WHAT TO DO: If a line in the records contains the string "SourceGraphic", show that line.

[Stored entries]
==============================
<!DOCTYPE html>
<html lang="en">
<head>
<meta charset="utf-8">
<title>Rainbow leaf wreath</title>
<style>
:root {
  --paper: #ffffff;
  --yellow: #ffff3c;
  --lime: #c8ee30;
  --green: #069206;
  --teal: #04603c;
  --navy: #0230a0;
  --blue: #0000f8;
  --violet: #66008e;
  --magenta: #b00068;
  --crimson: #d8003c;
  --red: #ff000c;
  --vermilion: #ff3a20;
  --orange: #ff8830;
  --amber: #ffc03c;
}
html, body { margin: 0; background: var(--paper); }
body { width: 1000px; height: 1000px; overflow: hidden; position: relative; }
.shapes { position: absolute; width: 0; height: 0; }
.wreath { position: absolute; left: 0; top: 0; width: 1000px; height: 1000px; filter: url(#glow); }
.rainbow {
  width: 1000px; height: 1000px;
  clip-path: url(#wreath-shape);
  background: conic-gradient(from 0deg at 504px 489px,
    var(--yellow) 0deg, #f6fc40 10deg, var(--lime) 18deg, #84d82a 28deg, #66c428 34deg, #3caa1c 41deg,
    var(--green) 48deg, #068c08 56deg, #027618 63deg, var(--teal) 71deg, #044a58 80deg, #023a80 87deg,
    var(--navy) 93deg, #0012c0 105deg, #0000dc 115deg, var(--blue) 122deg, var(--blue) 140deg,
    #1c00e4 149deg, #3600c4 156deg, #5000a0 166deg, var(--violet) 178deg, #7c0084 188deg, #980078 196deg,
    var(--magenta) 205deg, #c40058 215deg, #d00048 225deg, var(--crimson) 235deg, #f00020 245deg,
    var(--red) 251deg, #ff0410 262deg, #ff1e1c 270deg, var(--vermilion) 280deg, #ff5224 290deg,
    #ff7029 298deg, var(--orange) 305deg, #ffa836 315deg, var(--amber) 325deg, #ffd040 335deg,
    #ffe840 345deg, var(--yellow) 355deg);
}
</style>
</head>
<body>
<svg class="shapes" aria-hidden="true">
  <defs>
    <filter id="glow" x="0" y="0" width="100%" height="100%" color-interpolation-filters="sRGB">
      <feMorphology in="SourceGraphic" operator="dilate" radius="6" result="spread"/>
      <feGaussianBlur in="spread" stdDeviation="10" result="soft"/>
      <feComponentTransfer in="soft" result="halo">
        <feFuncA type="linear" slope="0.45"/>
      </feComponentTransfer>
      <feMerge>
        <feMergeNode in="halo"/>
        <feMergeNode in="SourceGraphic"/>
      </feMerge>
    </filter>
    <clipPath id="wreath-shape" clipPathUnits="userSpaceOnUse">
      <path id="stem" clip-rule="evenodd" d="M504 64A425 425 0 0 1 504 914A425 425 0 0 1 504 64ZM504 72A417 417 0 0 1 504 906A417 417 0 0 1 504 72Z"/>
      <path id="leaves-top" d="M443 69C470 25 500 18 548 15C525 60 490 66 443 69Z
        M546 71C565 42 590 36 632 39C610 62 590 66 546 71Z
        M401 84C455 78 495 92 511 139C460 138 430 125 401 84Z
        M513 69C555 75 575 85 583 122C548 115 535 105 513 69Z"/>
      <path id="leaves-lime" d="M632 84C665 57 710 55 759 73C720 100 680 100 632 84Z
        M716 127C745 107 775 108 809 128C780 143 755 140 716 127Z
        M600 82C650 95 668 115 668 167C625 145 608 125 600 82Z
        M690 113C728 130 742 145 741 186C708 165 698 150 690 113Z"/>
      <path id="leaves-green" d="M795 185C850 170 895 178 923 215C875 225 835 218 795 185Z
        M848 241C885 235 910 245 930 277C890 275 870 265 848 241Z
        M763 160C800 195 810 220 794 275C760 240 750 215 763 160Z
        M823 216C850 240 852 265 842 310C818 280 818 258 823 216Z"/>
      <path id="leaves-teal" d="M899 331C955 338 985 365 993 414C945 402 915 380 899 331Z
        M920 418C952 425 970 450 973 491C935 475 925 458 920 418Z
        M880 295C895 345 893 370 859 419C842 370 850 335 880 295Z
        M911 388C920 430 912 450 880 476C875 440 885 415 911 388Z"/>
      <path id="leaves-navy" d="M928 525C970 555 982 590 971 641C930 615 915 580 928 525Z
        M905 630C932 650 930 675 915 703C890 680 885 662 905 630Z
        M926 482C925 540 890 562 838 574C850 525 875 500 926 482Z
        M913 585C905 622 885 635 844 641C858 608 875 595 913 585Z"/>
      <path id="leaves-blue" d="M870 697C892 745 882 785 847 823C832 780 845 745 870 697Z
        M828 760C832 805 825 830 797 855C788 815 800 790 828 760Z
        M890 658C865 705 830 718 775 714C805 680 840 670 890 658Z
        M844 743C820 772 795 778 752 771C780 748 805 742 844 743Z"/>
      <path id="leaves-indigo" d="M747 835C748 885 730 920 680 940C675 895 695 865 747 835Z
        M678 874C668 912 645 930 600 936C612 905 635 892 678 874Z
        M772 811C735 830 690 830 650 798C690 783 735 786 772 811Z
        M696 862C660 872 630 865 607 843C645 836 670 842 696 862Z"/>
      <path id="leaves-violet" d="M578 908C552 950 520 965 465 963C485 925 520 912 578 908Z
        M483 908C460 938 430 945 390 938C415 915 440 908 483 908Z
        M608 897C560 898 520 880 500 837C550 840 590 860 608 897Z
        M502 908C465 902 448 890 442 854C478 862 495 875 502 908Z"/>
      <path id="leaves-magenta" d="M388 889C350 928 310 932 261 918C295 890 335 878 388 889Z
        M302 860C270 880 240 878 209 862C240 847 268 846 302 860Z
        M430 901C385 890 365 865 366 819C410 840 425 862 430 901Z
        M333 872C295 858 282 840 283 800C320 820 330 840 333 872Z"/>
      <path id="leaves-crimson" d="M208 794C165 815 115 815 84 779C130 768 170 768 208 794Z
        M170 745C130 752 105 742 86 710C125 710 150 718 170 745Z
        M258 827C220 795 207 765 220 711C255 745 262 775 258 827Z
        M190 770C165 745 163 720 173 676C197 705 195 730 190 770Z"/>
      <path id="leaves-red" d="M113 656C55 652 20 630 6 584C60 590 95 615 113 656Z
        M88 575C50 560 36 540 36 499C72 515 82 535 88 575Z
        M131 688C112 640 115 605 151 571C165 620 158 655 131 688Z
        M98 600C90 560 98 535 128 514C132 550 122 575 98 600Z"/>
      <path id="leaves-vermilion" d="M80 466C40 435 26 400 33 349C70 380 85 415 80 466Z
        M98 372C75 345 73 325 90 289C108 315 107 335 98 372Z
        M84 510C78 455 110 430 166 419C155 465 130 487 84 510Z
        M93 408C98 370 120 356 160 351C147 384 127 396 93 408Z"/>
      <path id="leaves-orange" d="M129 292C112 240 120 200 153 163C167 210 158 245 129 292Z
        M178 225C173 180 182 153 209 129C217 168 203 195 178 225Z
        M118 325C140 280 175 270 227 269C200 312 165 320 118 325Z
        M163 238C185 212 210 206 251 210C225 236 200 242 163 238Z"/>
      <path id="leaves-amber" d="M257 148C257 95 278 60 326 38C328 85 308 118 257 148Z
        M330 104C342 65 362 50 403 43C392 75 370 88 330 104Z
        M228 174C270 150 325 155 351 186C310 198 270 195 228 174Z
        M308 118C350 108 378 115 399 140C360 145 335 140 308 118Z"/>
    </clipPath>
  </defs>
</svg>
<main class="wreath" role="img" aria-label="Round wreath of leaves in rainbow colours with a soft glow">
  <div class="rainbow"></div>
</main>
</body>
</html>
==============================
RESULT OF THE TASK:
      <feMorphology in="SourceGraphic" operator="dilate" radius="6" result="spread"/>
        <feMergeNode in="SourceGraphic"/>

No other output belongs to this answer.